Input data section start

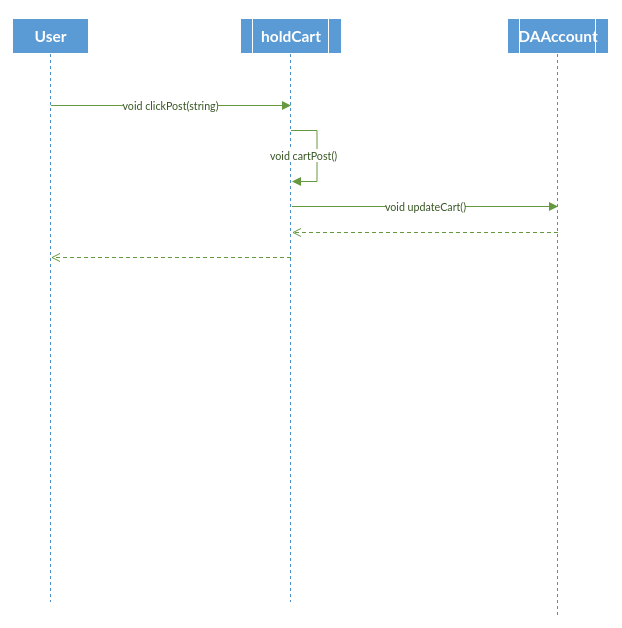
<!DOCTYPE html>
<html lang="en">
<head>
<meta charset="utf-8">
<title>Cart sequence diagram</title>
<style>
:root {
  --paper: #ffffff;
  --node: #5b9bd5;
  --lifeline: #4a8fc7;
  --message: #64993f;
  --label: #375623;
}
* { box-sizing: border-box; }
html, body { margin: 0; overflow: hidden; }
.diagram {
  position: relative;
  width: 622px;
  height: 628px;
  overflow: hidden;
  background: var(--paper);
  font-family: Lato, "Open Sans", sans-serif;
}
.connectors { position: absolute; inset: 0; display: block; }
.lifelines { stroke: var(--lifeline); stroke-dasharray: 3 3; }
.messages { stroke: var(--message); fill: none; }
.replies { stroke: var(--message); stroke-dasharray: 4 3; }
.heads { fill: var(--message); }
.open-heads { fill: none; stroke: var(--message); }
.participant {
  position: absolute;
  top: 19px;
  height: 34px;
  display: flex;
  align-items: center;
  justify-content: center;
  background: var(--node);
  color: var(--paper);
  font-size: 15.5px;
  font-weight: 700;
  white-space: nowrap;
}
.user { left: 13px; width: 75px; }
.hold-cart { left: 241px; width: 100px; }
.account { left: 508px; width: 100px; }
.process::before, .process::after {
  content: "";
  position: absolute;
  top: 0;
  bottom: 0;
  width: 1px;
  background: var(--paper);
}
.process::before { left: 11px; }
.process::after { right: 12px; }
.label {
  position: absolute;
  height: 13px;
  display: flex;
  align-items: center;
  justify-content: center;
  background: var(--paper);
  color: var(--label);
  font-size: 10.7px;
  line-height: 13px;
  white-space: nowrap;
}
.click-post { left: 123px; top: 99px; width: 95px; }
.cart-post { left: 270px; top: 149px; width: 67px; }
.update-cart { left: 386px; top: 200px; width: 79px; }
</style>
</head>
<body>
<main class="diagram">
  <svg class="connectors" width="622" height="628" viewBox="0 0 622 628" aria-hidden="true">
    <g class="lifelines">
      <line x1="50.5" y1="54" x2="50.5" y2="602"/>
      <line x1="290.5" y1="54" x2="290.5" y2="602"/>
      <line x1="557.5" y1="54" x2="557.5" y2="615"/>
    </g>
    <g class="messages">
      <line x1="51" y1="105.5" x2="283" y2="105.5"/>
      <polyline points="291,130.5 317,130.5 317,181.5 300,181.5"/>
      <line x1="292" y1="206.5" x2="550" y2="206.5"/>
    </g>
    <g class="replies">
      <line x1="558" y1="232.5" x2="293" y2="232.5"/>
      <line x1="291" y1="257.5" x2="52" y2="257.5"/>
    </g>
    <g class="heads">
      <polygon points="282,101 291,105.5 282,110"/>
      <polygon points="301,177 292,181.5 301,186"/>
      <polygon points="549,202 558,206.5 549,211"/>
    </g>
    <g class="open-heads">
      <polyline points="301,228.5 293,232.5 301,236.5"/>
      <polyline points="60,253.5 52,257.5 60,261.5"/>
    </g>
  </svg>
  <div class="participant user">User</div>
  <div class="participant process hold-cart">holdCart</div>
  <div class="participant process account">DAAccount</div>
  <span class="label click-post">void clickPost(string)</span>
  <span class="label cart-post">void cartPost()</span>
  <span class="label update-cart">void updateCart()</span>
</main>
</body>
</html>
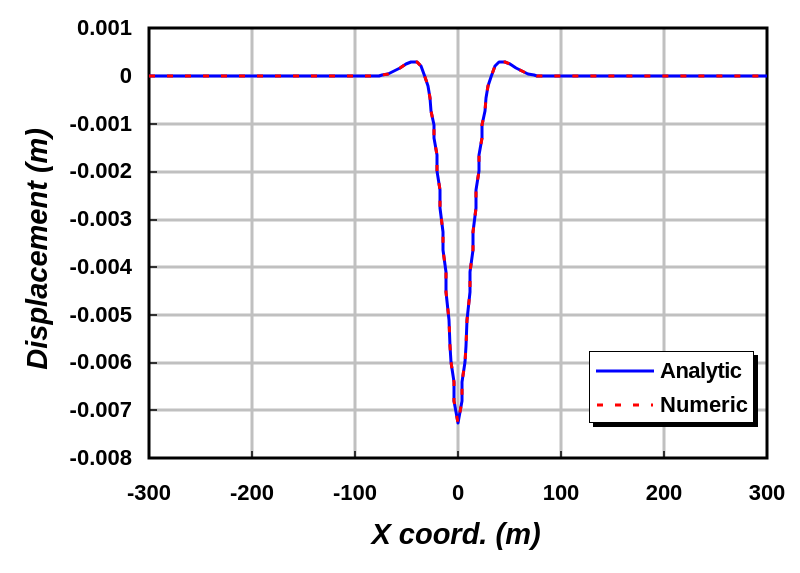
<!DOCTYPE html>
<html lang="en">
<head>
<meta charset="utf-8">
<title>Displacement along X</title>
<style>
:root {
  --paper: #fff;
  --ink: #000;
  --grid: #c0c0c0;
  --analytic: #00f;
  --numeric: #f00;
}
* { box-sizing: border-box; margin: 0; padding: 0; }
html, body { width: 800px; height: 573px; overflow: hidden; background: var(--paper); }
.chart {
  width: 800px; height: 573px; padding-top: 28px;
  display: grid;
  grid-template-columns: 60px 72px 17px 618px;
  grid-template-rows: 430px 24px 24px 18px 36px;
  color: var(--ink);
  font: bold 22px/22px "Liberation Sans", Arial, sans-serif;
}
.axis-title { font-size: 29px; font-style: italic; line-height: 36px; white-space: nowrap; }
.y-title {
  grid-area: 1 / 1; place-self: center; writing-mode: vertical-rl; transform: translate(7px, 6px) rotate(180deg);
}
.x-title { grid-area: 5 / 4; justify-self: center; transform: translate(-2px, -8px); }
.y-labels, .x-labels { list-style: none; display: flex; justify-content: space-between; }
.y-labels { grid-area: 1 / 2; flex-direction: column; align-items: flex-end; margin: -11px 0; }
.x-labels { grid-area: 3 / 4; margin: 0 -40px; }
.x-labels li { width: 80px; text-align: center; }
.plot { grid-area: 1 / 4; position: relative; }
.plot-area { display: block; width: 618px; height: 430px; overflow: visible; fill: none; }
.gridlines { stroke: var(--grid); stroke-width: 3; }
.ticks { stroke: var(--ink); stroke-width: 1.5; }
.frame { stroke: var(--ink); stroke-width: 3; }
.analytic { stroke: var(--analytic); stroke-width: 3; stroke-linejoin: round; }
.numeric { stroke: var(--numeric); stroke-width: 3; stroke-dasharray: 6 12; }
.legend {
  position: absolute; left: 440px; top: 323px; width: 165px; height: 72px;
  padding: 2px 0 0 6px; list-style: none;
  border: 1.5px solid var(--ink); background: var(--paper); box-shadow: 4px 4px 0 var(--ink);
}
.legend li { display: flex; align-items: center; gap: 6px; height: 34px; }
.legend svg { width: 58px; height: 4px; flex: none; fill: none; }
.legend .tight { letter-spacing: -0.5px; }
</style>
</head>
<body>
<main class="chart">
  <h2 class="axis-title y-title">Displacement (m)</h2>
  <ol class="y-labels">
    <li>0.001</li><li>0</li><li>-0.001</li><li>-0.002</li><li>-0.003</li>
    <li>-0.004</li><li>-0.005</li><li>-0.006</li><li>-0.007</li><li>-0.008</li>
  </ol>
  <section class="plot">
    <svg class="plot-area" viewBox="149 28 618 430" role="img" aria-label="Analytic and numeric displacement curves overlapping, with a minimum near -0.0072 m at X = 0">
      <defs>
        <path id="displacement" d="M149 76H379L382 75L388 74L394 71L400 68L406 64L411 62H417L421 66L425 77L428 86L430 98L431 111L434 125V138L437 155V171L440 190V208L443 232V250L446 272V292L449 320L450 346L451 362L454 382V401L458 423L462 401V382L465 362L466 346L467 320L470 292V272L473 250V232L476 208V190L479 171V155L482 138V125L485 111L486 98L488 86L491 77L495 66L499 62H505L510 64L516 68L522 71L528 74L534 75L537 76H767"/>
      </defs>
      <path class="gridlines" d="M252 28V458M355 28V458M458 28V458M561 28V458M664 28V458M149 76H767M149 124H767M149 172H767M149 220H767M149 267H767M149 315H767M149 363H767M149 410H767"/>
      <path class="ticks" d="M149 76h8M149 124h8M149 172h8M149 220h8M149 267h8M149 315h8M149 363h8M149 410h8M252 458v-7M355 458v-7M458 458v-7M561 458v-7M664 458v-7"/>
      <rect class="frame" x="149" y="28" width="618" height="430"/>
      <use class="analytic" href="#displacement"/>
      <use class="numeric" href="#displacement"/>
    </svg>
    <ul class="legend">
      <li><svg viewBox="0 0 58 4" aria-hidden="true"><path class="analytic" d="M0 2H58"/></svg><span class="tight">Analytic</span></li>
      <li><svg viewBox="0 0 58 4" aria-hidden="true"><path class="numeric" d="M1 2H57"/></svg><span>Numeric</span></li>
    </ul>
  </section>
  <ol class="x-labels">
    <li>-300</li><li>-200</li><li>-100</li><li>0</li><li>100</li><li>200</li><li>300</li>
  </ol>
  <h2 class="axis-title x-title">X coord. (m)</h2>
</main>
</body>
</html>
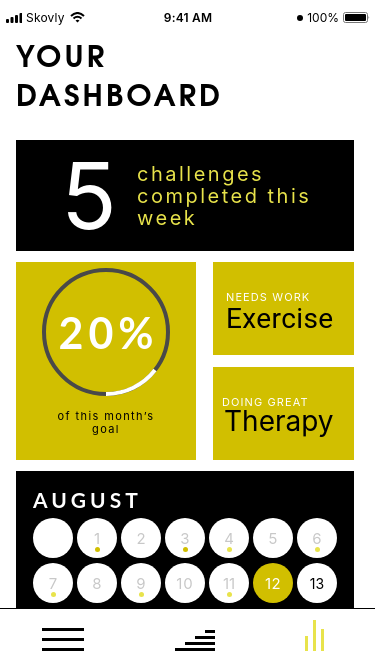
<!DOCTYPE html>
<html lang="en">
<head>
<meta charset="utf-8">
<title>Your dashboard</title>
<style>
:root {
  --ink: #000;
  --paper: #fff;
  --gold: #d1bf00;
  --lemon: #e8e34b;
  --ring: #494949;
  --muted: #c8c8c8;
}
* { box-sizing: border-box; margin: 0; padding: 0; }
body {
  position: relative;
  width: 375px;
  height: 667px;
  overflow: hidden;
  background: var(--paper);
  color: var(--ink);
  font-family: Inter, sans-serif;
}
svg { display: block; }

.status-bar {
  display: grid;
  grid-template-columns: 1fr auto 1fr;
  align-items: center;
  height: 35px;
  padding: 0 5px 0 6px;
  font-size: 12px;
  line-height: 16px;
}
.status-group { display: flex; align-items: center; gap: 4px; }
.status-group.end { justify-content: flex-end; }
.carrier { letter-spacing: .2px; margin-right: 1px; }
.time { font-weight: 600; letter-spacing: .2px; }
.radio-dot { width: 6px; height: 6px; border-radius: 50%; background: var(--ink); }

h1 {
  height: 105px;
  padding: 5px 0 0 16px;
  font: 700 30px/39px "TeX Gyre Adventor", sans-serif;
  letter-spacing: 3px;
}
main { display: grid; gap: 11px; width: 338px; margin-left: 16px; }

.challenges {
  display: flex;
  align-items: center;
  height: 111px;
  background: var(--ink);
  color: var(--lemon);
}
.challenge-count {
  width: 121px;
  padding-left: 26px;
  text-align: center;
  font-size: 92px;
  line-height: 92px;
  color: var(--paper);
}
.challenge-label { font-size: 20px; line-height: 22px; letter-spacing: 2.5px; white-space: nowrap; }

.stats {
  display: grid;
  grid-template: 93px 93px / 180px 141px;
  gap: 12px 17px;
}
.card { background: var(--gold); white-space: nowrap; }
.goal {
  grid-row: span 2;
  display: flex;
  flex-direction: column;
  align-items: center;
  padding-top: 6px;
}
.goal-ring { display: grid; place-items: center; width: 128px; height: 128px; }
.goal-ring > * { grid-area: 1 / 1; }
.goal-value {
  padding-left: 5px;
  font: 700 43px/43px Lato, sans-serif;
  letter-spacing: 5px;
  color: var(--paper);
}
.goal-label {
  margin-top: 14px;
  text-align: center;
  font-size: 11px;
  line-height: 13px;
  letter-spacing: 1.4px;
}
.area { padding: 28px 0 0 13px; }
.area-status { font-size: 11px; line-height: 14px; letter-spacing: 1.1px; color: var(--paper); }
.area-name { font-size: 28px; line-height: 30px; font-weight: 400; }
.exercise .area-name { font-family: Roboto, sans-serif; letter-spacing: .4px; }
.therapy { padding-left: 9px; }
.therapy .area-name { margin: -3px 0 0 2px; }

.calendar { height: 196px; padding: 17px; background: var(--ink); }
.month {
  height: 30px;
  font: 700 21px/24px Lato, sans-serif;
  letter-spacing: 4px;
  color: var(--paper);
}
.days {
  display: grid;
  grid-template-columns: repeat(7, 40px);
  grid-auto-rows: 40px;
  gap: 5px 4px;
  list-style: none;
}
.day {
  position: relative;
  display: grid;
  place-items: center;
  border-radius: 50%;
  background: var(--paper);
  color: var(--muted);
  font-size: 15px;
}
.marked::after {
  content: "";
  position: absolute;
  left: 17.5px;
  top: 29px;
  width: 5px;
  height: 5px;
  border-radius: 50%;
  background: var(--lemon);
}
.marked.strong::after { background: var(--gold); }
.today { background: var(--gold); color: var(--paper); letter-spacing: .5px; }
.upcoming { color: var(--ink); font-size: 14px; }
.spaced { letter-spacing: 1px; }

.tab-bar {
  position: absolute;
  left: 0;
  bottom: 0;
  width: 375px;
  height: 59px;
  display: flex;
  align-items: flex-end;
  padding: 0 51px 16px 42px;
  justify-content: space-between;
  border-top: 1px solid var(--ink);
  background: var(--paper);
}
</style>
</head>
<body>
<header>
  <div class="status-bar">
    <div class="status-group">
      <svg width="16" height="10" aria-label="Signal">
        <rect y="6" width="3" height="4" rx="1"/>
        <rect x="4.5" y="4" width="3" height="6" rx="1"/>
        <rect x="9" y="2" width="3" height="8" rx="1"/>
        <rect x="13.5" width="3" height="10" rx="1"/>
      </svg>
      <span class="carrier">Skovly</span>
      <svg width="15" height="11" viewBox="0 0 15 11" fill="none" stroke="#000" stroke-width="2" aria-label="Wireless">
        <path d="M1 4Q7.5 -2 14 4M3.5 6.5Q7.5 3 11.5 6.5"/>
        <path d="M5.5 8.5Q7.5 7 9.5 8.5L7.5 10.5Z" fill="#000" stroke="none"/>
      </svg>
    </div>
    <span class="time">9:41 AM</span>
    <div class="status-group end">
      <span class="radio-dot"></span>
      <span>100%</span>
      <svg width="27" height="12" aria-label="Battery">
        <rect x=".5" y=".5" width="24" height="10" rx="2" fill="none" stroke="#777"/>
        <rect x="2" y="2" width="21" height="7" rx="1"/>
        <path d="M25.5 4Q27 5.5 25.5 7Z" fill="#777"/>
      </svg>
    </div>
  </div>
  <h1>YOUR<br>DASHBOARD</h1>
</header>

<main>
  <section class="challenges">
    <p class="challenge-count">5</p>
    <p class="challenge-label">challenges<br>completed this<br>week</p>
  </section>

  <section class="stats">
    <article class="card goal">
      <div class="goal-ring">
        <svg width="128" height="128" fill="none" stroke-width="4" aria-hidden="true">
          <circle cx="64" cy="64" r="62" stroke="#494949"/>
          <path d="M64 126A62 62 0 0 0 113 102" stroke="#fff"/>
        </svg>
        <p class="goal-value">20%</p>
      </div>
      <p class="goal-label">of this month’s<br>goal</p>
    </article>
    <article class="card area exercise">
      <p class="area-status">NEEDS WORK</p>
      <h2 class="area-name">Exercise</h2>
    </article>
    <article class="card area therapy">
      <p class="area-status">DOING GREAT</p>
      <h2 class="area-name">Therapy</h2>
    </article>
  </section>

  <section class="calendar">
    <h2 class="month">AUGUST</h2>
    <ol class="days">
      <li class="day"></li>
      <li class="day marked strong">1</li>
      <li class="day">2</li>
      <li class="day marked strong">3</li>
      <li class="day marked">4</li>
      <li class="day">5</li>
      <li class="day marked">6</li>
      <li class="day marked">7</li>
      <li class="day">8</li>
      <li class="day marked">9</li>
      <li class="day spaced">10</li>
      <li class="day marked">11</li>
      <li class="day today">12</li>
      <li class="day upcoming">13</li>
    </ol>
  </section>
</main>

<nav class="tab-bar">
  <a href="#" aria-label="Menu">
    <svg width="42" height="23">
      <rect width="42" height="3"/>
      <rect y="10" width="42" height="3"/>
      <rect y="20" width="42" height="3"/>
    </svg>
  </a>
  <a href="#" aria-label="Progress">
    <svg width="40" height="21">
      <rect x="30" width="10" height="3"/>
      <rect x="20" y="6" width="20" height="3"/>
      <rect x="10" y="12" width="30" height="3"/>
      <rect y="18" width="40" height="3"/>
    </svg>
  </a>
  <a href="#" aria-label="Dashboard">
    <svg width="19" height="31" fill="#e8e34b">
      <rect y="16" width="3" height="15"/>
      <rect x="8" width="3" height="31"/>
      <rect x="16" y="9" width="3" height="22"/>
    </svg>
  </a>
</nav>
</body>
</html>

Input data section end

— What is expected —
When a line in the material includes the word "gold", copy it out.

— Reply to the exercise —
  --gold: #d1bf00;
.card { background: var(--gold); white-space: nowrap; }
.marked.strong::after { background: var(--gold); }
.today { background: var(--gold); color: var(--paper); letter-spacing: .5px; }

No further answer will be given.